How would it all work out in practice? Wonderfully well is the answer. The proof of the usefulness of any language course is how it all works when you come to use it.
I TRY IT OUT When I can speak a language, thereís a huge thrill in speaking it for the first time when Iím on holiday, even if itís one Iíve spoken for years. With a new one, the thrill is so intense itís almost erotic. Iíve never been nervous, as I discovered long ago that people like you for having a go, however stumbling your efforts. (Well, thatís been true of all the countries in Europe Iíve been to except oneÖÖ..but in the interests of peace I wonít say which. Iíve been corrected and lectured there several times over minor errors.)

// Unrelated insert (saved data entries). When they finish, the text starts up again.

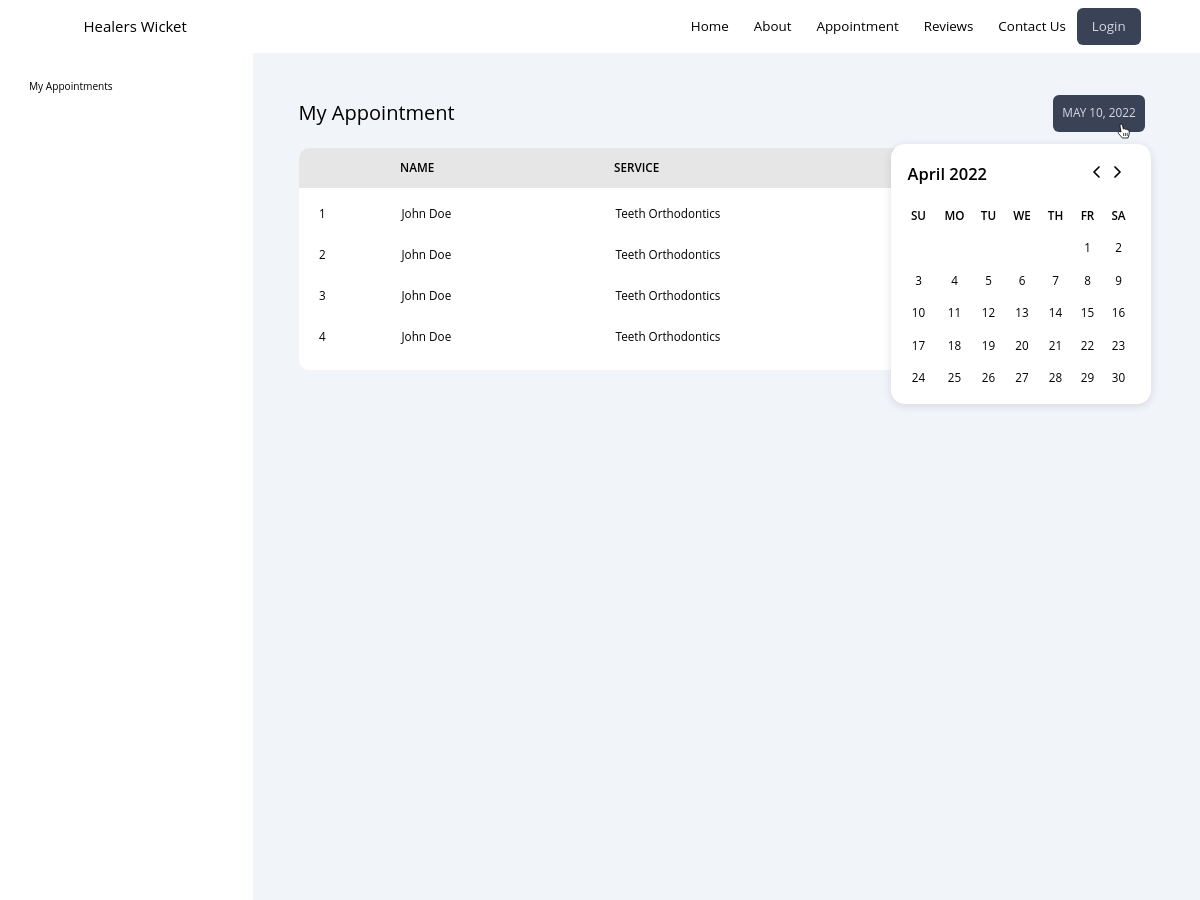
<!DOCTYPE html>
<html lang="en">
<head>
<meta charset="utf-8">
<title>My Appointment</title>
<style>
:root {
  --navy: #3a4256;
  --on-navy: #d6dae4;
  --canvas: #f1f4f9;
  --surface: #ffffff;
  --table-head: #e6e6e6;
  --ink: #000000;
  --text-small: 11.7px;
}
* { box-sizing: border-box; margin: 0; padding: 0; }
html, body { width: 1200px; height: 900px; overflow: hidden; }
body {
  position: relative;
  display: grid;
  grid-template: 53px 847px / 252.5px 1fr;
  background: var(--surface);
  color: var(--ink);
  font-family: "Open Sans", "Noto Sans", sans-serif;
  font-size: var(--text-small);
  line-height: 1;
  white-space: nowrap;
}
a { color: inherit; text-decoration: none; }

.topbar {
  grid-column: 1 / -1;
  display: flex;
  align-items: center;
  justify-content: space-between;
  padding: 0 59.5px 0 83.5px;
}
.brand { font-size: 15px; }
.menu { display: flex; align-items: center; gap: 25px; list-style: none; font-size: 13.4px; }
.button {
  display: flex;
  align-items: center;
  justify-content: center;
  height: 36.5px;
  border-radius: 6px;
  background: var(--navy);
  color: var(--on-navy);
}
.login { width: 63.5px; margin-left: -14px; }

.sidebar { padding: 28px 29px; font-size: 10.1px; }

.dashboard { padding: 42px 55px 0 46px; background: var(--canvas); }
.heading-row { display: flex; align-items: center; justify-content: space-between; height: 36.5px; }
h1 { font-size: 20px; font-weight: 400; }
.date-button { width: 92px; font-size: 11.8px; }

.appointments {
  margin-top: 16.5px;
  height: 222px;
  border-radius: 10px;
  background: var(--surface);
  overflow: hidden;
}
.row {
  display: grid;
  grid-template-columns: 82.5px 214px 1fr;
  align-items: center;
  height: 40.9px;
  padding-left: 20.5px;
}
.row.head {
  height: 39.5px;
  margin-bottom: 6px;
  padding-left: 19px;
  background: var(--table-head);
  font-weight: 600;
}

.calendar {
  position: absolute;
  left: 891px;
  top: 144px;
  width: 260px;
  height: 259.5px;
  padding: 0 17px 0 9px;
  border-radius: 14px;
  background: var(--surface);
  box-shadow: 0 2px 8px rgba(40, 50, 80, .14);
}
.month-bar {
  display: flex;
  align-items: center;
  justify-content: space-between;
  height: 55.5px;
  padding: 4px 12px 0 7.5px;
}
h2 { font-size: 16.5px; font-weight: 600; }
.arrows { display: flex; gap: 12px; margin-top: -4px; }
.arrows a { display: block; height: 14px; }
.arrows svg { display: block; fill: none; stroke: var(--ink); stroke-width: 1.7; stroke-linecap: round; stroke-linejoin: round; }
.days {
  display: grid;
  grid-template-columns: 37px 35px 33px 34px 33px 31px 31px;
  grid-auto-rows: 32.5px;
  align-items: center;
  justify-items: center;
}
.days b { font-weight: 600; }
.days .first { grid-column: 6; }
.pointer { position: absolute; left: 1116px; top: 122px; }
</style>
</head>
<body>
<header class="topbar">
  <a class="brand" href="#">Healers Wicket</a>
  <nav>
    <ul class="menu">
      <li><a href="#">Home</a></li>
      <li><a href="#">About</a></li>
      <li><a href="#">Appointment</a></li>
      <li><a href="#">Reviews</a></li>
      <li><a href="#">Contact Us</a></li>
      <li><a class="button login" href="#">Login</a></li>
    </ul>
  </nav>
</header>

<aside class="sidebar"><a href="#">My Appointments</a></aside>

<main class="dashboard">
  <div class="heading-row">
    <h1>My Appointment</h1>
    <a class="button date-button" href="#">MAY 10, 2022</a>
  </div>
  <div class="appointments" role="table" aria-label="My Appointment">
    <div class="row head" role="row"><span role="columnheader"></span><span role="columnheader">NAME</span><span role="columnheader">SERVICE</span></div>
    <div class="row" role="row"><span role="cell">1</span><span role="cell">John Doe</span><span role="cell">Teeth Orthodontics</span></div>
    <div class="row" role="row"><span role="cell">2</span><span role="cell">John Doe</span><span role="cell">Teeth Orthodontics</span></div>
    <div class="row" role="row"><span role="cell">3</span><span role="cell">John Doe</span><span role="cell">Teeth Orthodontics</span></div>
    <div class="row" role="row"><span role="cell">4</span><span role="cell">John Doe</span><span role="cell">Teeth Orthodontics</span></div>
  </div>
</main>

<section class="calendar" aria-label="Date picker">
  <div class="month-bar">
    <h2>April 2022</h2>
    <div class="arrows">
      <a href="#" aria-label="Previous month"><svg width="9" height="14"><path d="M7 2 L2 7 L7 12"/></svg></a>
      <a href="#" aria-label="Next month"><svg width="9" height="14"><path d="M2 2 L7 7 L2 12"/></svg></a>
    </div>
  </div>
  <div class="days">
    <b>SU</b><b>MO</b><b>TU</b><b>WE</b><b>TH</b><b>FR</b><b>SA</b>
    <span class="first">1</span><span>2</span>
    <span>3</span><span>4</span><span>5</span><span>6</span><span>7</span><span>8</span><span>9</span>
    <span>10</span><span>11</span><span>12</span><span>13</span><span>14</span><span>15</span><span>16</span>
    <span>17</span><span>18</span><span>19</span><span>20</span><span>21</span><span>22</span><span>23</span>
    <span>24</span><span>25</span><span>26</span><span>27</span><span>28</span><span>29</span><span>30</span>
  </div>
</section>

<svg class="pointer" width="15" height="18" aria-hidden="true">
  <path d="M5 10 L4 4 Q3.8 2 5.2 2 Q6.4 2 6.7 4 L7.3 7 Q9 6 9.6 7.4 Q11 6.6 11.6 8 Q13 7.6 13.2 9.4 L13.2 12 L12 16 L6.4 16 L2.4 11.4 Q1.8 10 3 9.4 Q4 9.2 5 10 Z" fill="#fff" stroke="#000" stroke-width=".8" stroke-linejoin="round"/>
  <path d="M7.6 11 V14 M9.4 11 V14 M11.2 11 V14" fill="none" stroke="#000" stroke-width=".7"/>
</svg>
</body>
</html>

Even in the bustle of Athens, faces lit up when I spoke in Greek, this beautiful language. Off the beaten track the reception I got was wonderful. Two lovely memories of many remain in my mind. In a tiny village in Crete, I was thirsty and walked into a cafť for a coffee. Everyone fell silent. As my eyes got used to the darkness in there after the blazing sunshine, I realised I was in a Ďmen onlyí establishment. They were staring, though not in a hostile way, just surprised. "Excuse me, sirs," I said. "I did not understand. Men only. I shall go now. Good day to you." Several jumped to their feet, and huge smiles spread like lightening. "Lady, lady, come in. Welcome !" I was there for over an hour, and had a delightful time chatting and joking with all the old chaps.
A few days later I visited a small pottery in a village near Rhodes. I was looking at some beautiful mugs, far too expensive for me, when a man said in broken English. "You want buy heem?" "Very beautiful, " I said, "but too dear for me." He continued in Greek. "Why do you speak our language ?" "Because itís beautiful, and so is Greece." "I am giving you these mugs." "You are kind and gracious." I was then kissed and hugged by all the workers in the pottery, and given coffee with tiny cakes. Itís this sort of thing which makes learning a language worth while. The course had equipped me to cope very well with all the different situations I encountered.

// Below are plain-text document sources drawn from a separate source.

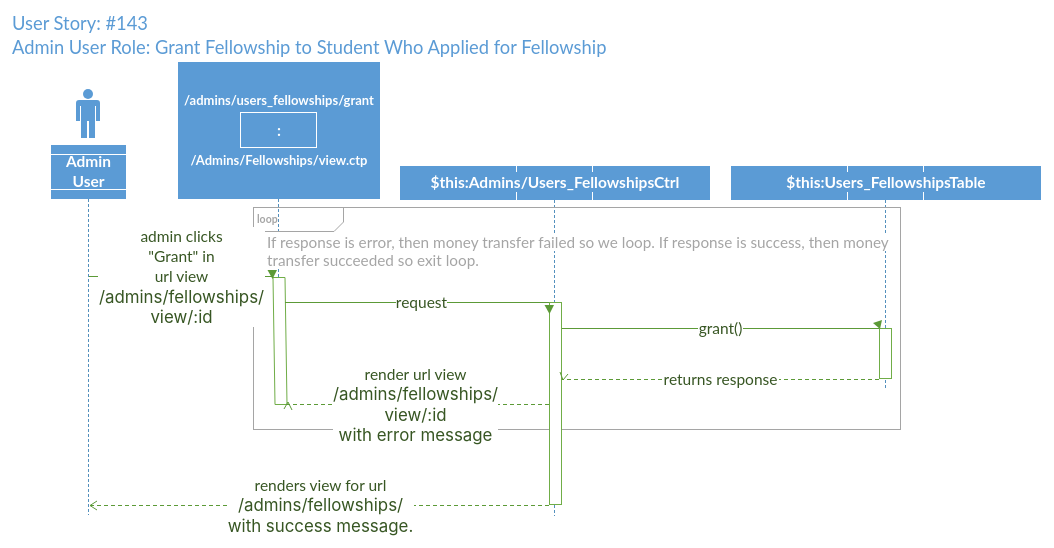
<!DOCTYPE html>
<html lang="en">
<head>
<meta charset="utf-8">
<title>User Story: #143</title>
<style>
:root {
  --blue: #5b9bd5;
  --lifeline: #5490bd;
  --green: #5c9a37;
  --activation: #70ad47;
  --label: #375623;
  --frame: #a5a5a5;
  --paper: #fff;
}
*, *::before { box-sizing: border-box; margin: 0; padding: 0; }
body { width: 1054px; height: 548px; overflow: hidden; background: var(--paper); }
.diagram {
  position: relative; width: 1054px; height: 548px; overflow: hidden;
  font: 15.5px/20px Lato, sans-serif; color: var(--label);
}
.title { padding: 11px 0 0 12px; font-size: 18.32px; line-height: 24px; font-weight: 400; color: var(--blue); white-space: nowrap; }

.participants {
  position: absolute; left: 51px; top: 62px; height: 138px;
  display: flex; align-items: flex-end;
}
.participant {
  position: relative;
  display: flex; flex-direction: column; align-items: center; justify-content: center;
  background: var(--blue); color: var(--paper);
  font-size: 15.5px; font-weight: 700; line-height: 20px; text-align: center; white-space: nowrap;
}
.participant::before { content: ""; position: absolute; border: 1px solid var(--paper); }
.participant span { position: relative; top: -1px; }
.actor { width: 75px; height: 54px; margin: 0 52px 1px 0; }
.actor::before { left: 0; right: 0; top: 9px; height: 36px; border-width: 1px 0; }
.view { width: 202px; height: 137px; margin: 0 20px 1px 0; gap: 10px; font-size: 13px; }
.view::before { left: 62px; top: 50px; width: 77px; height: 36px; }
.view .separator { font-size: 15.5px; }
.controller, .table { width: 310px; height: 34px; }
.controller { margin-right: 21px; }
.controller::before, .table::before { left: 116px; top: 0; bottom: 0; width: 77px; border-width: 0 1px; }
.controller span, .table span { background: var(--blue); }

.wiring { position: absolute; left: 0; top: 0; }
.lifeline { stroke: var(--lifeline); stroke-dasharray: 3 2; }
.frame { stroke: var(--frame); fill: none; }
.message { stroke: var(--green); fill: none; }
.reply { stroke: var(--green); stroke-dasharray: 4 3; }
.head { fill: var(--green); }
.activation { fill: var(--paper); stroke: var(--activation); }

.loop-tag { position: absolute; left: 257px; top: 212px; font-size: 10.5px; line-height: 14px; font-weight: 700; color: var(--frame); }
.loop-note { position: absolute; left: 267px; top: 233px; font-size: 15.3px; line-height: 18px; color: var(--frame); white-space: nowrap; }
.loop-note span { display: block; width: fit-content; background: var(--paper); }

.label { position: absolute; background: var(--paper); text-align: center; white-space: nowrap; }
.label p { position: relative; top: -1px; margin: 0 -10px; }
.label .path { top: 0; font-family: Inter, sans-serif; font-size: 16.88px; }
.click { left: 98px; top: 227px; width: 167px; }
.request { left: 396px; top: 293px; width: 51px; }
.grant { left: 698px; top: 319px; width: 45px; }
.returns { left: 662px; top: 370px; width: 117px; }
.error { left: 333px; top: 365px; width: 165px; height: 80px; }
.success { left: 227px; top: 476px; width: 187px; }
.error .path:nth-child(2), .success .path:nth-child(2) { top: -1px; }
</style>
</head>
<body>
<main class="diagram">
  <h1 class="title">User Story: #143<br>Admin User Role: Grant Fellowship to Student Who Applied for Fellowship</h1>

  <svg class="wiring" width="1054" height="548" viewBox="0 0 1054 548" aria-hidden="true">
    <g fill="#5b9bd5">
      <circle cx="88" cy="94" r="5"/>
      <path d="M79 100H97Q100 100 100 103V121H96V106H95V138H89V121H87V138H81V106H80V121H76V103Q76 100 79 100Z"/>
    </g>
    <g class="lifeline">
      <line x1="88.5" y1="199" x2="88.5" y2="515"/>
      <line x1="278.5" y1="199" x2="278.5" y2="277"/>
      <line x1="554.5" y1="200" x2="554.5" y2="516"/>
      <line x1="885.5" y1="200" x2="885.5" y2="390"/>
    </g>
    <g class="frame">
      <rect x="253.5" y="207.5" width="647" height="222"/>
      <path d="M253.5 231.5H334L343.5 222V207.5"/>
    </g>
    <g class="activation">
      <polygon points="273,277.5 285,277.5 287,404.5 275,404.5"/>
      <rect x="549.5" y="302.5" width="12" height="202"/>
      <rect x="879.5" y="328.5" width="12" height="50"/>
    </g>
    <g class="message">
      <path d="M89 276.5H273M285 302.5H549M562 328.5H879"/>
      <path d="M560 372L563 380L568 374M284 409L288 402L292 410M97 501L90 505.5L97 510"/>
    </g>
    <g class="reply">
      <line x1="879" y1="379.5" x2="562" y2="379.5"/>
      <line x1="549" y1="404.5" x2="287" y2="404.5"/>
      <line x1="549" y1="505.5" x2="90" y2="505.5"/>
    </g>
    <g class="head">
      <polygon points="267.5,270 277,270 272.5,279"/>
      <polygon points="544.5,305 554,305 549.5,314"/>
      <polygon points="873,323 882,320 880,329"/>
    </g>
  </svg>

  <section class="participants">
    <div class="participant actor"><span>Admin</span><span>User</span></div>
    <div class="participant view">
      <span>/admins/users_fellowships/grant</span>
      <span class="separator">:</span>
      <span>/Admins/Fellowships/view.ctp</span>
    </div>
    <div class="participant controller"><span>$this:Admins/Users_FellowshipsCtrl</span></div>
    <div class="participant table"><span>$this:Users_FellowshipsTable</span></div>
  </section>

  <p class="loop-tag">loop</p>
  <p class="loop-note">
    <span>If response is error, then money transfer failed so we loop. If response is success, then money</span>
    <span>transfer succeeded so exit loop.</span>
  </p>

  <div class="label click">
    <p>admin clicks</p>
    <p>"Grant" in</p>
    <p>url view</p>
    <p class="path">/admins/fellowships/</p>
    <p class="path">view/:id</p>
  </div>
  <div class="label request"><p>request</p></div>
  <div class="label grant"><p>grant()</p></div>
  <div class="label returns"><p>returns response</p></div>
  <div class="label error">
    <p>render url view</p>
    <p class="path">/admins/fellowships/</p>
    <p class="path">view/:id</p>
    <p class="path">with error message</p>
  </div>
  <div class="label success">
    <p>renders view for url</p>
    <p class="path">/admins/fellowships/</p>
    <p class="path">with success message.</p>
  </div>
</main>
</body>
</html>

GIVE YOURSELF TIME TO GET ACCLIMATISED Greek has a lot of dialects, and both pronunciation and some vocabulary can vary a lot from island to island. It was not a problem. They are a polite and friendly race, and a request for them to repeat something or slow down usually brought results. It certainly need not put anyone off. In any case, and this is true of any language, if you persevere, after a few days you get an Ďearí, and it all becomes easier.

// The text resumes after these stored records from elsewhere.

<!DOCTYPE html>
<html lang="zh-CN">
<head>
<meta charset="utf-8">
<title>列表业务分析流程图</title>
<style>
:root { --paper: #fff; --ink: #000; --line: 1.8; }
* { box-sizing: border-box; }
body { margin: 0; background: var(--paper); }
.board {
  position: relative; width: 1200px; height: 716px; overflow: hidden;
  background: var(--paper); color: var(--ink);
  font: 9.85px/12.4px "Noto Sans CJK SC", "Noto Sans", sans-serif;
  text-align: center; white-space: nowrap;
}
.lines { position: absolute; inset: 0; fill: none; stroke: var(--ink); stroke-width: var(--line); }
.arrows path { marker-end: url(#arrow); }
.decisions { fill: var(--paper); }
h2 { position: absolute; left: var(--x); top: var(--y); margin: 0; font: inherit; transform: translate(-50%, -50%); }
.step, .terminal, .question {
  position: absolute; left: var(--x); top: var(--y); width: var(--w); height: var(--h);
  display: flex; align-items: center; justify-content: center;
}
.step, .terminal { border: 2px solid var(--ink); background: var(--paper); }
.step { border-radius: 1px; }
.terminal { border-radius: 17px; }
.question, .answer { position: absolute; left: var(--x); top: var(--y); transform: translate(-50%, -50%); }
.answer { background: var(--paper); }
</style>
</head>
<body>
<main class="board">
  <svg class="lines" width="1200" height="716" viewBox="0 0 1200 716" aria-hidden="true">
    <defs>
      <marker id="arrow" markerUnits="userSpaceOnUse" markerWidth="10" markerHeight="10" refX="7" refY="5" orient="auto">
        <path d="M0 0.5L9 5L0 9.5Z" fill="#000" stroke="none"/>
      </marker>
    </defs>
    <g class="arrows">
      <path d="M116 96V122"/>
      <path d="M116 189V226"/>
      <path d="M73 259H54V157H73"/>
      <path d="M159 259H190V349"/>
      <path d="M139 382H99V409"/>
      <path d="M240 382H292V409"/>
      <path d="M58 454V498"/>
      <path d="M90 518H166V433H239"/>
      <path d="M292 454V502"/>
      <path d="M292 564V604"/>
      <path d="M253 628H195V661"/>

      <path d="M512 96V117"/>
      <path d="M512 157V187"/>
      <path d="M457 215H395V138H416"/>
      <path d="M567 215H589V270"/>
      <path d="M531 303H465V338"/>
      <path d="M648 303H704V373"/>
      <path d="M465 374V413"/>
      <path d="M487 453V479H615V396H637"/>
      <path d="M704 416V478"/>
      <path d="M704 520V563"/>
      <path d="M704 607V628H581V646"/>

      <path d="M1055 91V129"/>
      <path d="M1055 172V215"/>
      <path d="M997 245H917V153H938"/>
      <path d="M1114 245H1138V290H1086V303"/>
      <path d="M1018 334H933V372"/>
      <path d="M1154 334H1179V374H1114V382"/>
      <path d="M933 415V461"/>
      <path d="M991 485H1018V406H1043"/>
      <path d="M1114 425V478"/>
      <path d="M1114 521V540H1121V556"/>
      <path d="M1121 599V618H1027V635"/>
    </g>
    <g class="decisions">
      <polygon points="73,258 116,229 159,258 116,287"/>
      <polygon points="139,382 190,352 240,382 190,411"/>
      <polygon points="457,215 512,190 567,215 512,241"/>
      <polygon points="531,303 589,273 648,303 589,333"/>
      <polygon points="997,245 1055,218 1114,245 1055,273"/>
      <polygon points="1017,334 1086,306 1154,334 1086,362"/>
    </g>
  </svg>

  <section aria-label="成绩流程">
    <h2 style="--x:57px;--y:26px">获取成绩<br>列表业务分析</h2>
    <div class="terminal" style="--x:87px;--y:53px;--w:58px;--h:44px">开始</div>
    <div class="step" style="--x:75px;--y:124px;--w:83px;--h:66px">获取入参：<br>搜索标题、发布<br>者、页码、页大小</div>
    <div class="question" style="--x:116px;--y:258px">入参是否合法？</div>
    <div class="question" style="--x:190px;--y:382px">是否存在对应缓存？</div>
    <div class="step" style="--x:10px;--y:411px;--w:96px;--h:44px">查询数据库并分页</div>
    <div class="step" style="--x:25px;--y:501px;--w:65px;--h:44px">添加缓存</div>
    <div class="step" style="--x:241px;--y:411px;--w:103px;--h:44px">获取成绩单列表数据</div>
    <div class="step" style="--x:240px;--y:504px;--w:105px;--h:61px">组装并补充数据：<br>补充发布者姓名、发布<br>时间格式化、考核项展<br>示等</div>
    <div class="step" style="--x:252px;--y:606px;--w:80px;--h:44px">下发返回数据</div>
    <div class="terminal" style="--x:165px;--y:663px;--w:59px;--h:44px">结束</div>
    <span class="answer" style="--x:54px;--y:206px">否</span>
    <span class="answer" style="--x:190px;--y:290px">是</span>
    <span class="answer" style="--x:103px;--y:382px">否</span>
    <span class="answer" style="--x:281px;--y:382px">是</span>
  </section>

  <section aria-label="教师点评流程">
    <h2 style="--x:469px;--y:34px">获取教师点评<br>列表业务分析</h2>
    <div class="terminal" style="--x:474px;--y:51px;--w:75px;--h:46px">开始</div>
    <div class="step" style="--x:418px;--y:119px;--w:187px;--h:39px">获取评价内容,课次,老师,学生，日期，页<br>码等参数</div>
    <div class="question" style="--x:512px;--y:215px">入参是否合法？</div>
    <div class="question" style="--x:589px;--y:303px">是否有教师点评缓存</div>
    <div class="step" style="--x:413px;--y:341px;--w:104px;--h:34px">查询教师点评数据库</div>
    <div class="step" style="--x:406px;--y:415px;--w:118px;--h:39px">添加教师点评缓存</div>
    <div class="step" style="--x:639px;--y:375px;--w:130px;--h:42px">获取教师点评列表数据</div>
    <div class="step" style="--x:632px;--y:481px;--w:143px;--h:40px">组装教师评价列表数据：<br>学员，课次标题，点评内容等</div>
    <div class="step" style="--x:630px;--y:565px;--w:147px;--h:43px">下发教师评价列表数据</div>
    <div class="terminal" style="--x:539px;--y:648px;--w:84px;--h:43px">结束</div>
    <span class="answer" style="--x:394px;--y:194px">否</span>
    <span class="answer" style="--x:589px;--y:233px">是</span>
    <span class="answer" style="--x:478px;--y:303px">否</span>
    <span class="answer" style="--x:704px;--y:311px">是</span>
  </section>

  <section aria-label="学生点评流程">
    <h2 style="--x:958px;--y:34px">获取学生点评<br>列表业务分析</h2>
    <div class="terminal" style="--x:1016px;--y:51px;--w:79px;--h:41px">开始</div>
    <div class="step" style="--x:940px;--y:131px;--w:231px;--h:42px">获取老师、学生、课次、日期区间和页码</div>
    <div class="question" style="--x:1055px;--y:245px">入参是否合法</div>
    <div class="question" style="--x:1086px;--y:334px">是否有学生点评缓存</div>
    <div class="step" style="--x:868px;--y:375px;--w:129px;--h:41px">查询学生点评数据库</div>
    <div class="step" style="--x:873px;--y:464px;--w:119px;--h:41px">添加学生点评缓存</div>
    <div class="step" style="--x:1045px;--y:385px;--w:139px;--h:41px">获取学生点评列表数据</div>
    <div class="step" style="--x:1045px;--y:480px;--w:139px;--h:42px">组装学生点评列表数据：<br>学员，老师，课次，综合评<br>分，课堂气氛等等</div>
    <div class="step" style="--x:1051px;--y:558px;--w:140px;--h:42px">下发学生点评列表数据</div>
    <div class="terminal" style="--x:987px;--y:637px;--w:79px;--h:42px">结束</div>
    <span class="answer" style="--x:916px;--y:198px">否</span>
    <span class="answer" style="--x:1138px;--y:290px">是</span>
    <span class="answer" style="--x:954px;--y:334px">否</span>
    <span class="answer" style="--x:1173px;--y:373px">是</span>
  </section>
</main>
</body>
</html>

The course did me proud, What I couldnít do was read signs, or any printed matter, but I had my trusty Rough Guide Greek Phrasebook with the alphabet in it, and ran into no problems with things like street signs and timetables. Most people would have no difficulty learning the alphabet from the way the book presents it. I recommend this excellent course. Iíve had a quick look at the German, Spanish and French ones in the series and can see that they are equally sound. All are very well presented, very practical and fun to use. They do not have the glamour of Italianissimo, but at that price you donít expect it.
Going to Greece this year ? Ask me, or steveuk, if you want to know more. He speaks fluent Greek. More useful books : Rough Guide, Greece; Lonely Planet, Greece; Rough Guide Greek Phrasebook.
Status: New - This methodical analysis of Greece's strategy towards Turkey highlights ... more
important new findings about the role particular elements of a state's strategic culture play in explaining major and/or minor shifts in strategy. The book breaks new ground in exploring when and how states develop socialization strategies.